The required output is a copy of each line in the material below that includes "none".

_Provided material_
···

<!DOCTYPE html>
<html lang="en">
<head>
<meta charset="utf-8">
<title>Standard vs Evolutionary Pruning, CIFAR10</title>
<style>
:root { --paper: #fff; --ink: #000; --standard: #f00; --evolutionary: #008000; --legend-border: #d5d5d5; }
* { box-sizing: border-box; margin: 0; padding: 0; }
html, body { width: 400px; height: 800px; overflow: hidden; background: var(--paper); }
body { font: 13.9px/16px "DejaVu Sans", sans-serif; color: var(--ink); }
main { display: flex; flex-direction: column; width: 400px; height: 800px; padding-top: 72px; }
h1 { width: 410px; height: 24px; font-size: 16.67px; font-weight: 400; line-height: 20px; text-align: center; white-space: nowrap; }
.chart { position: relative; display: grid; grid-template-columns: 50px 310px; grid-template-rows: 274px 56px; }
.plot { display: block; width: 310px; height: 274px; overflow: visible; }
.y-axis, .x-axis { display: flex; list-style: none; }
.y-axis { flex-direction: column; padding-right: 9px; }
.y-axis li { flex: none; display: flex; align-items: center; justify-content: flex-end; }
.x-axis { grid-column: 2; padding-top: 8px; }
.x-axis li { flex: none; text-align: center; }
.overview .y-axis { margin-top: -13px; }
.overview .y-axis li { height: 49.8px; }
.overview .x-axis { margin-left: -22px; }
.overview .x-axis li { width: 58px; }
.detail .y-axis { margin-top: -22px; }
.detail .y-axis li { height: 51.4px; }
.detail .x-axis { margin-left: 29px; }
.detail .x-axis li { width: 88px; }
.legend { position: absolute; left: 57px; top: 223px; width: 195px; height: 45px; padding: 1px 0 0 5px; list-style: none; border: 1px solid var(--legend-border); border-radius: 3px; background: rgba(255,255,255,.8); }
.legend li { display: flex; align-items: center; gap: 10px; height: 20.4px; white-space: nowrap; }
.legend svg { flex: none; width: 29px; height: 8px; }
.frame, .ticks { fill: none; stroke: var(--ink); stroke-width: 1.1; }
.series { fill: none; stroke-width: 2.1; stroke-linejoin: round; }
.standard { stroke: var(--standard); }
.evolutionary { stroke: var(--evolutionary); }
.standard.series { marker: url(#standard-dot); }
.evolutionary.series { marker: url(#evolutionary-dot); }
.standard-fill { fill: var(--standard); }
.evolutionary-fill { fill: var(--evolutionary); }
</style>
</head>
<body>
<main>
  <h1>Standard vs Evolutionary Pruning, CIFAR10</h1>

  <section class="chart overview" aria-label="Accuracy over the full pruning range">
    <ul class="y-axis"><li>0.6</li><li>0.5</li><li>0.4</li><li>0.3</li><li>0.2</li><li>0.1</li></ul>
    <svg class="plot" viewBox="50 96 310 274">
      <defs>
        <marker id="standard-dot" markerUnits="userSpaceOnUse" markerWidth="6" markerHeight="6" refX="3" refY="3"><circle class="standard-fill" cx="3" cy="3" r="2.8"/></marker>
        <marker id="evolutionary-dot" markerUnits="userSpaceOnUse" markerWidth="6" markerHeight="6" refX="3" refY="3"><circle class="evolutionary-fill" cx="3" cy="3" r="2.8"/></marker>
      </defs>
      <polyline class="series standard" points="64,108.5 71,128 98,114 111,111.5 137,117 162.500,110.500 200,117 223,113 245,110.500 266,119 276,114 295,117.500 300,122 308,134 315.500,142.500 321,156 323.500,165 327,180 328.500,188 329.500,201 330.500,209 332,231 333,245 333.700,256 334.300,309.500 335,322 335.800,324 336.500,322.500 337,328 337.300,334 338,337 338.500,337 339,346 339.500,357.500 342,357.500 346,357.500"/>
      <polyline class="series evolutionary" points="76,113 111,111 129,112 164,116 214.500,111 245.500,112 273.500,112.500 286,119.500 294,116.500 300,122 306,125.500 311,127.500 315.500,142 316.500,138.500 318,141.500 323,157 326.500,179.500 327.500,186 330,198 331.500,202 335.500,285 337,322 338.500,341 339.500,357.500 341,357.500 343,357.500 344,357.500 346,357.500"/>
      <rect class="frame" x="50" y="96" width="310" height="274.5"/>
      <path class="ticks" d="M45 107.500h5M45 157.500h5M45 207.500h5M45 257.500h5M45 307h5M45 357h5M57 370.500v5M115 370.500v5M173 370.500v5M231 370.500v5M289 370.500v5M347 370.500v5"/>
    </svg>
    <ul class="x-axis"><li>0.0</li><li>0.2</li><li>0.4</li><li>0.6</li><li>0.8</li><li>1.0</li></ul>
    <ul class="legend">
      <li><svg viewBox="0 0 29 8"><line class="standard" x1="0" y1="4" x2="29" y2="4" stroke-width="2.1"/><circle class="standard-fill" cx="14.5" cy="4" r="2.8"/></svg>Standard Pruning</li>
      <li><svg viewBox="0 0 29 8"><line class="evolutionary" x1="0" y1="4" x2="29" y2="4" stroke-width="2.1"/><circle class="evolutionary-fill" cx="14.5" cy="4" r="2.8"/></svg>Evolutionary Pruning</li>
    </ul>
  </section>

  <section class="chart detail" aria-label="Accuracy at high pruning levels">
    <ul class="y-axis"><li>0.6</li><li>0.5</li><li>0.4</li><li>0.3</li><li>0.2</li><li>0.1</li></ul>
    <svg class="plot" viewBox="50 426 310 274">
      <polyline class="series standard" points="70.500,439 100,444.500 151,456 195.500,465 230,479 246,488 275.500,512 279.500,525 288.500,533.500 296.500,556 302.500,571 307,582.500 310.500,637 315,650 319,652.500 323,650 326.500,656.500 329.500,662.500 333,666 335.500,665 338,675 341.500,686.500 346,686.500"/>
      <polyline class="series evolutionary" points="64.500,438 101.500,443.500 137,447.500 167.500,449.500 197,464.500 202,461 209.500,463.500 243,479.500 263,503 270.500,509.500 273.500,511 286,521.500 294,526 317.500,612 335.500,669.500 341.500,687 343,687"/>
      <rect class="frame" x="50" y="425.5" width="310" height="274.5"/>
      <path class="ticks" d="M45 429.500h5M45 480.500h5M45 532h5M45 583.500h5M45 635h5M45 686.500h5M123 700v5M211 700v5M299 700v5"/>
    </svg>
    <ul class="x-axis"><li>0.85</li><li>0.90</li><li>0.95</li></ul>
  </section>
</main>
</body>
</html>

···

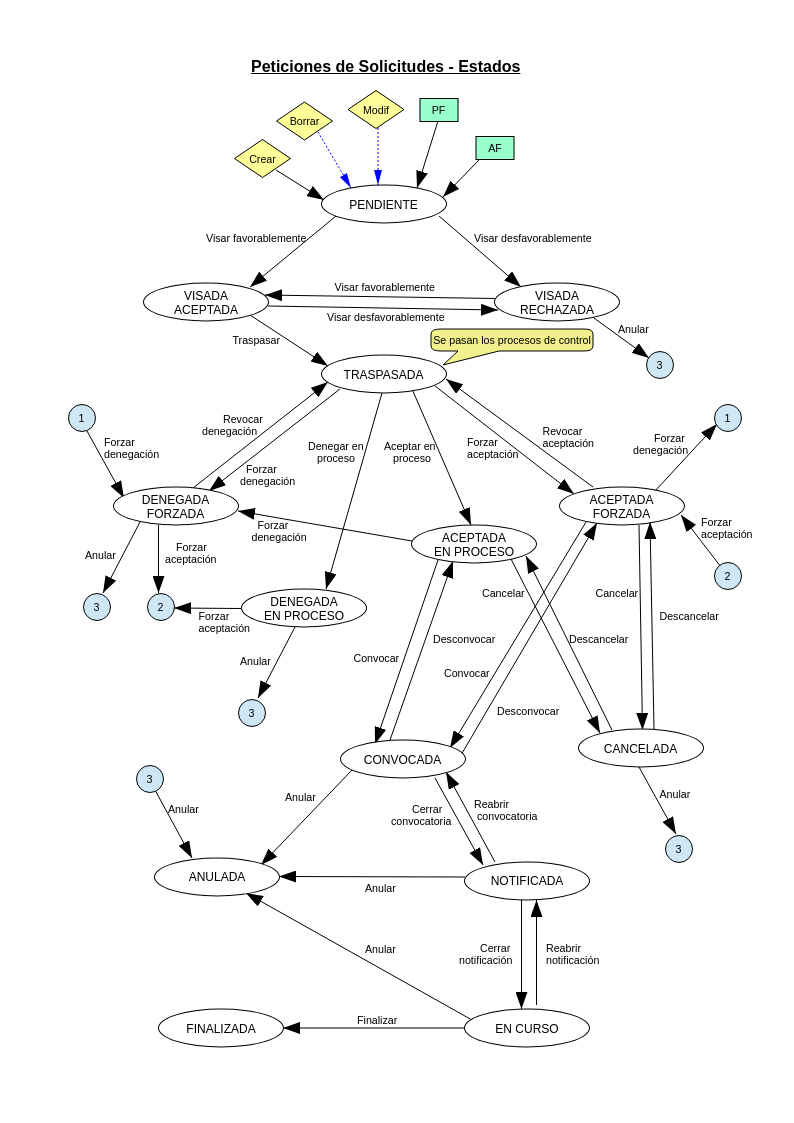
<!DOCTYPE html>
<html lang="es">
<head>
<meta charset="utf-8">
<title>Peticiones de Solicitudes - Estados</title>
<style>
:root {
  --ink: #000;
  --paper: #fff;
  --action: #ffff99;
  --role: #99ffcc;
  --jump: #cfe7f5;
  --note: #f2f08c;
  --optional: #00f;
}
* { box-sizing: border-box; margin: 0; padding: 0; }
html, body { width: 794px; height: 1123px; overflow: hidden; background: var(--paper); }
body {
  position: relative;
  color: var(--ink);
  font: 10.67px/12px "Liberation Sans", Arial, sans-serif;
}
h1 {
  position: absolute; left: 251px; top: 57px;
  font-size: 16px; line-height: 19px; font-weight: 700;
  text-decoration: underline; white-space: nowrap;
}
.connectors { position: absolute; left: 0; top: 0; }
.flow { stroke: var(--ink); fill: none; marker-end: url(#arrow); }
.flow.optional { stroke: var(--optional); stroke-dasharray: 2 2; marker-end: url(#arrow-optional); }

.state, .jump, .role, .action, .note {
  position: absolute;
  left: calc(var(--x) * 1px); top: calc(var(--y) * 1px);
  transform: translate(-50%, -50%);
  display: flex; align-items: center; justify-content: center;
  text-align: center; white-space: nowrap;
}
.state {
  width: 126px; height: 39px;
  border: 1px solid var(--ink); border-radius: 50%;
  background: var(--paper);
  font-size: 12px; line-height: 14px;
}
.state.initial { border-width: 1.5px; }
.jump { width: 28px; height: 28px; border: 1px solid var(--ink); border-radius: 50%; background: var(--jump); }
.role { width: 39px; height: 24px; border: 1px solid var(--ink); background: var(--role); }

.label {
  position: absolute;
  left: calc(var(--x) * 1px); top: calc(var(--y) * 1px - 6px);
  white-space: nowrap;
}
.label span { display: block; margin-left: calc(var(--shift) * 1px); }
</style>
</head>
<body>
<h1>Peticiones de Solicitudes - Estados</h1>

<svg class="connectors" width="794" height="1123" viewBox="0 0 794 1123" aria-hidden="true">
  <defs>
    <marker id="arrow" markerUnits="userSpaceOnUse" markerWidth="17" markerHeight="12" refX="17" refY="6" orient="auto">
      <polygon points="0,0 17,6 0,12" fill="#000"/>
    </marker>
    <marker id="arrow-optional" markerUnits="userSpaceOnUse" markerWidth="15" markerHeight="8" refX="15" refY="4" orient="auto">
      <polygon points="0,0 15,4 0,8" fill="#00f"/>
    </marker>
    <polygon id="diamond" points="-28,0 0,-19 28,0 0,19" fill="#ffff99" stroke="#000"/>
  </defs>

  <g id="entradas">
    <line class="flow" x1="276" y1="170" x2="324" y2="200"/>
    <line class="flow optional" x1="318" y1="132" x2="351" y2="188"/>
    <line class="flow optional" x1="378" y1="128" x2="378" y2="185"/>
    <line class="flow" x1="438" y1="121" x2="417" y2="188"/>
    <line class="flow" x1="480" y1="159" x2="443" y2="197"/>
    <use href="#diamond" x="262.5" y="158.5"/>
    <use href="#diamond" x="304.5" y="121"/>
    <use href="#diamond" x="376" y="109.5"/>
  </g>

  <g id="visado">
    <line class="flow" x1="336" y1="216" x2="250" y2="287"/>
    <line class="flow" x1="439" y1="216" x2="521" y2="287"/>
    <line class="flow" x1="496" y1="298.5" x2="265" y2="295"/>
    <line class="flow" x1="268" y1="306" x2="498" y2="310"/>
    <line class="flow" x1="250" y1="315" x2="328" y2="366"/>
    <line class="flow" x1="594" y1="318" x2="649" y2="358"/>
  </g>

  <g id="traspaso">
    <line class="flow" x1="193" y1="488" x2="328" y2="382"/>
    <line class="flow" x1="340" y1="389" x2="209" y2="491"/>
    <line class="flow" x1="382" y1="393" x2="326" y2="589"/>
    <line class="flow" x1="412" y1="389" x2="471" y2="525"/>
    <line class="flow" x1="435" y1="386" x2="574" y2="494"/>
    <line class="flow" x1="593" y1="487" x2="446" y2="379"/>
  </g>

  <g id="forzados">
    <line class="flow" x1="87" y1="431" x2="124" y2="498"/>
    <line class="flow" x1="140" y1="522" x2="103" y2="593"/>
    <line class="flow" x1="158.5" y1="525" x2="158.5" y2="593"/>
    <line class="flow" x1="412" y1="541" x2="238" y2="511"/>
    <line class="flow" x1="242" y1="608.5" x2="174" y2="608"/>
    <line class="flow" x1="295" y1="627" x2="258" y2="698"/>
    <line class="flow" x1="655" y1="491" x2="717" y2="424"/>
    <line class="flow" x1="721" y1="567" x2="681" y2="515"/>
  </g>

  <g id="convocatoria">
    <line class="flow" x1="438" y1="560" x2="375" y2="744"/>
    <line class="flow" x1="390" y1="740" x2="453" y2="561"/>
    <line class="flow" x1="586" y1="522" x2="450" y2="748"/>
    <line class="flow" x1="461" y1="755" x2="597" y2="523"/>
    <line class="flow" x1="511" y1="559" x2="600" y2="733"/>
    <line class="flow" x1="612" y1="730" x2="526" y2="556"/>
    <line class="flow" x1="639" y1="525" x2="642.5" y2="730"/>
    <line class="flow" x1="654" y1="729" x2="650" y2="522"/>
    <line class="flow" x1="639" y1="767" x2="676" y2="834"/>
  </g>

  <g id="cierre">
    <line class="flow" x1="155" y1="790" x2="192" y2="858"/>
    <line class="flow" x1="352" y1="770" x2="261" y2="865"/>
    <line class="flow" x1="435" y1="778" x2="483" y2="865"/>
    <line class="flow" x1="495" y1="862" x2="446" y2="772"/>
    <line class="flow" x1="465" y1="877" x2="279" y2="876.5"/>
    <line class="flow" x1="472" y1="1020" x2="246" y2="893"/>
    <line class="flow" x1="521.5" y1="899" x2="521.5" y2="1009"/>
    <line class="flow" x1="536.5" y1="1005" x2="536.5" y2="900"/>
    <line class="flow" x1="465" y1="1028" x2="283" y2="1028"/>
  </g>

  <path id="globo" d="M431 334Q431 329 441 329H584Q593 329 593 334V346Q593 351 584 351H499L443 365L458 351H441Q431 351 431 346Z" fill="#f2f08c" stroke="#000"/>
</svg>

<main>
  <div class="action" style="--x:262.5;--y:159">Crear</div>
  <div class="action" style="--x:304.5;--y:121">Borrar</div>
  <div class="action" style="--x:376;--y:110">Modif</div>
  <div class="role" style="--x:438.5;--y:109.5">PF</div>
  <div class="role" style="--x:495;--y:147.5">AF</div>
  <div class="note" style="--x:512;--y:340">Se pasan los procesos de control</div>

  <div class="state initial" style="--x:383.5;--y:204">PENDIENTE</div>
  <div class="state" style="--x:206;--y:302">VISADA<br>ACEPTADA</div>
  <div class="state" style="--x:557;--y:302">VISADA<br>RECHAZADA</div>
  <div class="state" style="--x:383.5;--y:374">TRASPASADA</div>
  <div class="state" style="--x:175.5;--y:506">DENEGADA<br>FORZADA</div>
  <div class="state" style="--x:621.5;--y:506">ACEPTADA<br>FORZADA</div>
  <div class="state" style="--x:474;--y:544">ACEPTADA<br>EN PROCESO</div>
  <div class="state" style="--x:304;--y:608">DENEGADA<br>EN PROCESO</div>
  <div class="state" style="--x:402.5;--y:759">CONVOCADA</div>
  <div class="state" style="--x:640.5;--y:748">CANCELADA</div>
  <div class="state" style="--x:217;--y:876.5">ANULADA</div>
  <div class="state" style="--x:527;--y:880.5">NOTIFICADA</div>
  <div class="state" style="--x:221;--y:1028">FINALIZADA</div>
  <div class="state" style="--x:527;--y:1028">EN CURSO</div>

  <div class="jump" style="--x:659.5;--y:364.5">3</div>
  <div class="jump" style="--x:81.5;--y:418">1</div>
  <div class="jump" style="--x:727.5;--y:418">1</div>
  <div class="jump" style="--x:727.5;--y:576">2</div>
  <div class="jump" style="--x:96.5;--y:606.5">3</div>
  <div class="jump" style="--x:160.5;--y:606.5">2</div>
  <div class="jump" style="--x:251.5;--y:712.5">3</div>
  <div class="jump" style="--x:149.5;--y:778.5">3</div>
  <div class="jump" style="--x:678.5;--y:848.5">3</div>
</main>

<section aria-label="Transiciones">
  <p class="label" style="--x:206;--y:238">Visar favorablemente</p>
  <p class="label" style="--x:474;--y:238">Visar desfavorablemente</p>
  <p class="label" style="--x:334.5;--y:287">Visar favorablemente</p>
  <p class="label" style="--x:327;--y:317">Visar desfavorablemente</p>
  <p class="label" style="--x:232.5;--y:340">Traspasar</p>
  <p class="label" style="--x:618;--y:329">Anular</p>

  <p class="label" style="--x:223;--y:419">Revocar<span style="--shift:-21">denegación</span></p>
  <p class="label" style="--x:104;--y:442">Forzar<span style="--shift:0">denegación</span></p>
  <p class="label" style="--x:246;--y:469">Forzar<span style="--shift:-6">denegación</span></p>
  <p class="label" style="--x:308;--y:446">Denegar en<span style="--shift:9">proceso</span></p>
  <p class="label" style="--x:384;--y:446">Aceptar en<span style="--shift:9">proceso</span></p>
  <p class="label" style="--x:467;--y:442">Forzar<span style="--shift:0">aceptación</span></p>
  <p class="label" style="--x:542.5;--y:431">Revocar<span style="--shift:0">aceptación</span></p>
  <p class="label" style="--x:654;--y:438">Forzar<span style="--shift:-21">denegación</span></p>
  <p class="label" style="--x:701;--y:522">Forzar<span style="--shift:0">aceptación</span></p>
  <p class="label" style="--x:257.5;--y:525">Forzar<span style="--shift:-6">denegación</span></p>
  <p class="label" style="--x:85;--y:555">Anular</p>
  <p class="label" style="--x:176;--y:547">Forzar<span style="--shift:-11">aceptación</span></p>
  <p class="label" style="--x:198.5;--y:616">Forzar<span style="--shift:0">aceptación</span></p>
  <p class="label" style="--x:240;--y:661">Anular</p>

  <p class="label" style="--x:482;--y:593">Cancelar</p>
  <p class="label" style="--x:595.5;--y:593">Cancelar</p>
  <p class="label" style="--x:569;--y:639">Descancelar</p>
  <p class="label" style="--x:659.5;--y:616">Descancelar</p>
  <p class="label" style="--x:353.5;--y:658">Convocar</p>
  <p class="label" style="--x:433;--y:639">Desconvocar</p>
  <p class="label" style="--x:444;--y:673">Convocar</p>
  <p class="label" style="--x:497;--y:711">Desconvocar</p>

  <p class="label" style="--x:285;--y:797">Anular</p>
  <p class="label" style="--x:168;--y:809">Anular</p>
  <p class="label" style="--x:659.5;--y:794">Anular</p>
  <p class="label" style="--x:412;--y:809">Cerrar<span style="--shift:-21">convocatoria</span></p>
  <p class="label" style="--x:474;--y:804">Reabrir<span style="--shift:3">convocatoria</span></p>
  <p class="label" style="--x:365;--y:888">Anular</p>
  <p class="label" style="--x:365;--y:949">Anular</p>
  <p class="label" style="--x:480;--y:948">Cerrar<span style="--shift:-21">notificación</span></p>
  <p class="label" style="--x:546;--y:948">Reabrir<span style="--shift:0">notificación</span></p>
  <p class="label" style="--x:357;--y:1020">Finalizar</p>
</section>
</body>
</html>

···

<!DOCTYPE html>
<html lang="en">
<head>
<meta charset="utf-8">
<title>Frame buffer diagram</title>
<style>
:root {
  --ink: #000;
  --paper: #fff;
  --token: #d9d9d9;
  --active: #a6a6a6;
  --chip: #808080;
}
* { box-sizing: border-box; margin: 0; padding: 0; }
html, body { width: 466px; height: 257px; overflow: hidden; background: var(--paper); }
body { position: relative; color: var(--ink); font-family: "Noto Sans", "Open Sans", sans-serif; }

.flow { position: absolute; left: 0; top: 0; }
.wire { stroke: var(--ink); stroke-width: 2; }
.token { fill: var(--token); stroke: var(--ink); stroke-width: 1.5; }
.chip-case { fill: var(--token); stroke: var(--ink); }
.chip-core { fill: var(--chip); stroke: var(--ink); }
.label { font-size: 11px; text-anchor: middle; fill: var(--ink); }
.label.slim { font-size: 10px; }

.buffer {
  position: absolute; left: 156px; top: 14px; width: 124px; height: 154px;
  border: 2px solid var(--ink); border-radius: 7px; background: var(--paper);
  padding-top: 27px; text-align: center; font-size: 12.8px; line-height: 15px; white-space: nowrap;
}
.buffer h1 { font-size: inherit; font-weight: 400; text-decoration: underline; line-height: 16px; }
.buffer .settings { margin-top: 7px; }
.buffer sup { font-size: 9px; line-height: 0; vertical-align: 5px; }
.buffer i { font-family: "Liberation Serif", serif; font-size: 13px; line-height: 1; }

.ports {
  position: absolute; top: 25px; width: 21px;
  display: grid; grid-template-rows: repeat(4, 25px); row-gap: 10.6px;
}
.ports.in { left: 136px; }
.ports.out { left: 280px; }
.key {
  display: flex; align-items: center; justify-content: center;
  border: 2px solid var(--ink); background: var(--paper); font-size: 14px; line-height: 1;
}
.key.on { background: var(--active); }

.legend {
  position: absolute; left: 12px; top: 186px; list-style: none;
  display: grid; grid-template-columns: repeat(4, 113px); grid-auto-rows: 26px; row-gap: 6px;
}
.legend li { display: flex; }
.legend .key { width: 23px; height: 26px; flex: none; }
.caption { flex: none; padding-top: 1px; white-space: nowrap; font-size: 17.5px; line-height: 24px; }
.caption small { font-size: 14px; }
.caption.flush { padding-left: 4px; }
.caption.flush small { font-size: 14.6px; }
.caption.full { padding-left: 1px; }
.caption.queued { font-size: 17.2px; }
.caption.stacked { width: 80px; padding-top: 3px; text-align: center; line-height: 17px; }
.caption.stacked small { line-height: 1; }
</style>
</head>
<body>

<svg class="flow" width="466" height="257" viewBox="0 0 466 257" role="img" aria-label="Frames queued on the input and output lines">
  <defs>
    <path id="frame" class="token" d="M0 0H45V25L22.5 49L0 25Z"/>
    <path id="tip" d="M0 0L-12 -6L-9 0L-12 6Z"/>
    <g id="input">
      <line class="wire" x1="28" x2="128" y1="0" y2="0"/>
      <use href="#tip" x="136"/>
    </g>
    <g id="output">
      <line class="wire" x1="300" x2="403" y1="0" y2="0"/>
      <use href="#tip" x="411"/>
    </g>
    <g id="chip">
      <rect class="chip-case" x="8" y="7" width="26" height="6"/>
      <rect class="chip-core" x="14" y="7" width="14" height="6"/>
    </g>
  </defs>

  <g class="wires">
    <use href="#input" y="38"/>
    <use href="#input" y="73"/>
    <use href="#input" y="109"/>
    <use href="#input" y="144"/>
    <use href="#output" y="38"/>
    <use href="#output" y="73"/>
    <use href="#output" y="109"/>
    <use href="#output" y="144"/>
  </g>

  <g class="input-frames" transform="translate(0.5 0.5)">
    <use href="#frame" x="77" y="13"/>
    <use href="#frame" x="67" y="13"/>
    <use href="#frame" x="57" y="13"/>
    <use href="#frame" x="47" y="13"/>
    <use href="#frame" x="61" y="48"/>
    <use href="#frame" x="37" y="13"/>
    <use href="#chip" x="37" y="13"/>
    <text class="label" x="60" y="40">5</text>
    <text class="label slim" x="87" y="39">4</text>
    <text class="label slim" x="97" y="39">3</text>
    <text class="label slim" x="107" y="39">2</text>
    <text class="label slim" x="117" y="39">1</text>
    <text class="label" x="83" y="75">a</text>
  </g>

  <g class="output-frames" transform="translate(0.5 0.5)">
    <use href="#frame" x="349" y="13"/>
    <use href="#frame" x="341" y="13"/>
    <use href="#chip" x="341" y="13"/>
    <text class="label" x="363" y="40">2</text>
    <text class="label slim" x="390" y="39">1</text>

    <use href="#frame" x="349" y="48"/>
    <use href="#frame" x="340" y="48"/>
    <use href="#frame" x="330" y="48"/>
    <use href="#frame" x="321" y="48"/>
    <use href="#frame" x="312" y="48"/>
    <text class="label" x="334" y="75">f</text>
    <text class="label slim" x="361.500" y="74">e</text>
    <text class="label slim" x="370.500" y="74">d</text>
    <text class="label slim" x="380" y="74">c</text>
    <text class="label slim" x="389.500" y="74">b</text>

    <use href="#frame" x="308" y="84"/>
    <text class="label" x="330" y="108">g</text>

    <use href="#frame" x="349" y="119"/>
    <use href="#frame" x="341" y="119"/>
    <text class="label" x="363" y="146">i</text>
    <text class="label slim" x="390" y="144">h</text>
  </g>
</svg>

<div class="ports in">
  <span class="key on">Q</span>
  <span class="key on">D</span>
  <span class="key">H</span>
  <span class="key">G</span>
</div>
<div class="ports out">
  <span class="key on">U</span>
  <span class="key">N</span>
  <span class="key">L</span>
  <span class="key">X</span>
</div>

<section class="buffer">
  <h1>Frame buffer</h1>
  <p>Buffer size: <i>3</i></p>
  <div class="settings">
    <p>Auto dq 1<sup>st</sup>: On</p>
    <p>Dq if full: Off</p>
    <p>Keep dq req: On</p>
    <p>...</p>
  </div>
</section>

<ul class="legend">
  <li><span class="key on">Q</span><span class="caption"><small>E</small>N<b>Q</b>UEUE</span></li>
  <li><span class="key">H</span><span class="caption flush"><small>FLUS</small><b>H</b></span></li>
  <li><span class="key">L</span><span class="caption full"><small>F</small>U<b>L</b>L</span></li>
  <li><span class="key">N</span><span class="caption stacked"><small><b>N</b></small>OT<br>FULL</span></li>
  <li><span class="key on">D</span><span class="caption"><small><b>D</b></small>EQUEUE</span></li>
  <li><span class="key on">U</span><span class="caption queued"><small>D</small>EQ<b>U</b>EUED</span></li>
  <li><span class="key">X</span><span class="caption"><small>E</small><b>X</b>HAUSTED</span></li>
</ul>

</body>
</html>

···

_Solution below_
.y-axis, .x-axis { display: flex; list-style: none; }
.y-axis li { flex: none; display: flex; align-items: center; justify-content: flex-end; }
.x-axis li { flex: none; text-align: center; }
.legend { position: absolute; left: 57px; top: 223px; width: 195px; height: 45px; padding: 1px 0 0 5px; list-style: none; border: 1px solid var(--legend-border); border-radius: 3px; background: rgba(255,255,255,.8); }
.legend svg { flex: none; width: 29px; height: 8px; }
.frame, .ticks { fill: none; stroke: var(--ink); stroke-width: 1.1; }
.series { fill: none; stroke-width: 2.1; stroke-linejoin: round; }
.flow { stroke: var(--ink); fill: none; marker-end: url(#arrow); }
  position: absolute; left: 12px; top: 186px; list-style: none;
.legend .key { width: 23px; height: 26px; flex: none; }
.caption { flex: none; padding-top: 1px; white-space: nowrap; font-size: 17.5px; line-height: 24px; }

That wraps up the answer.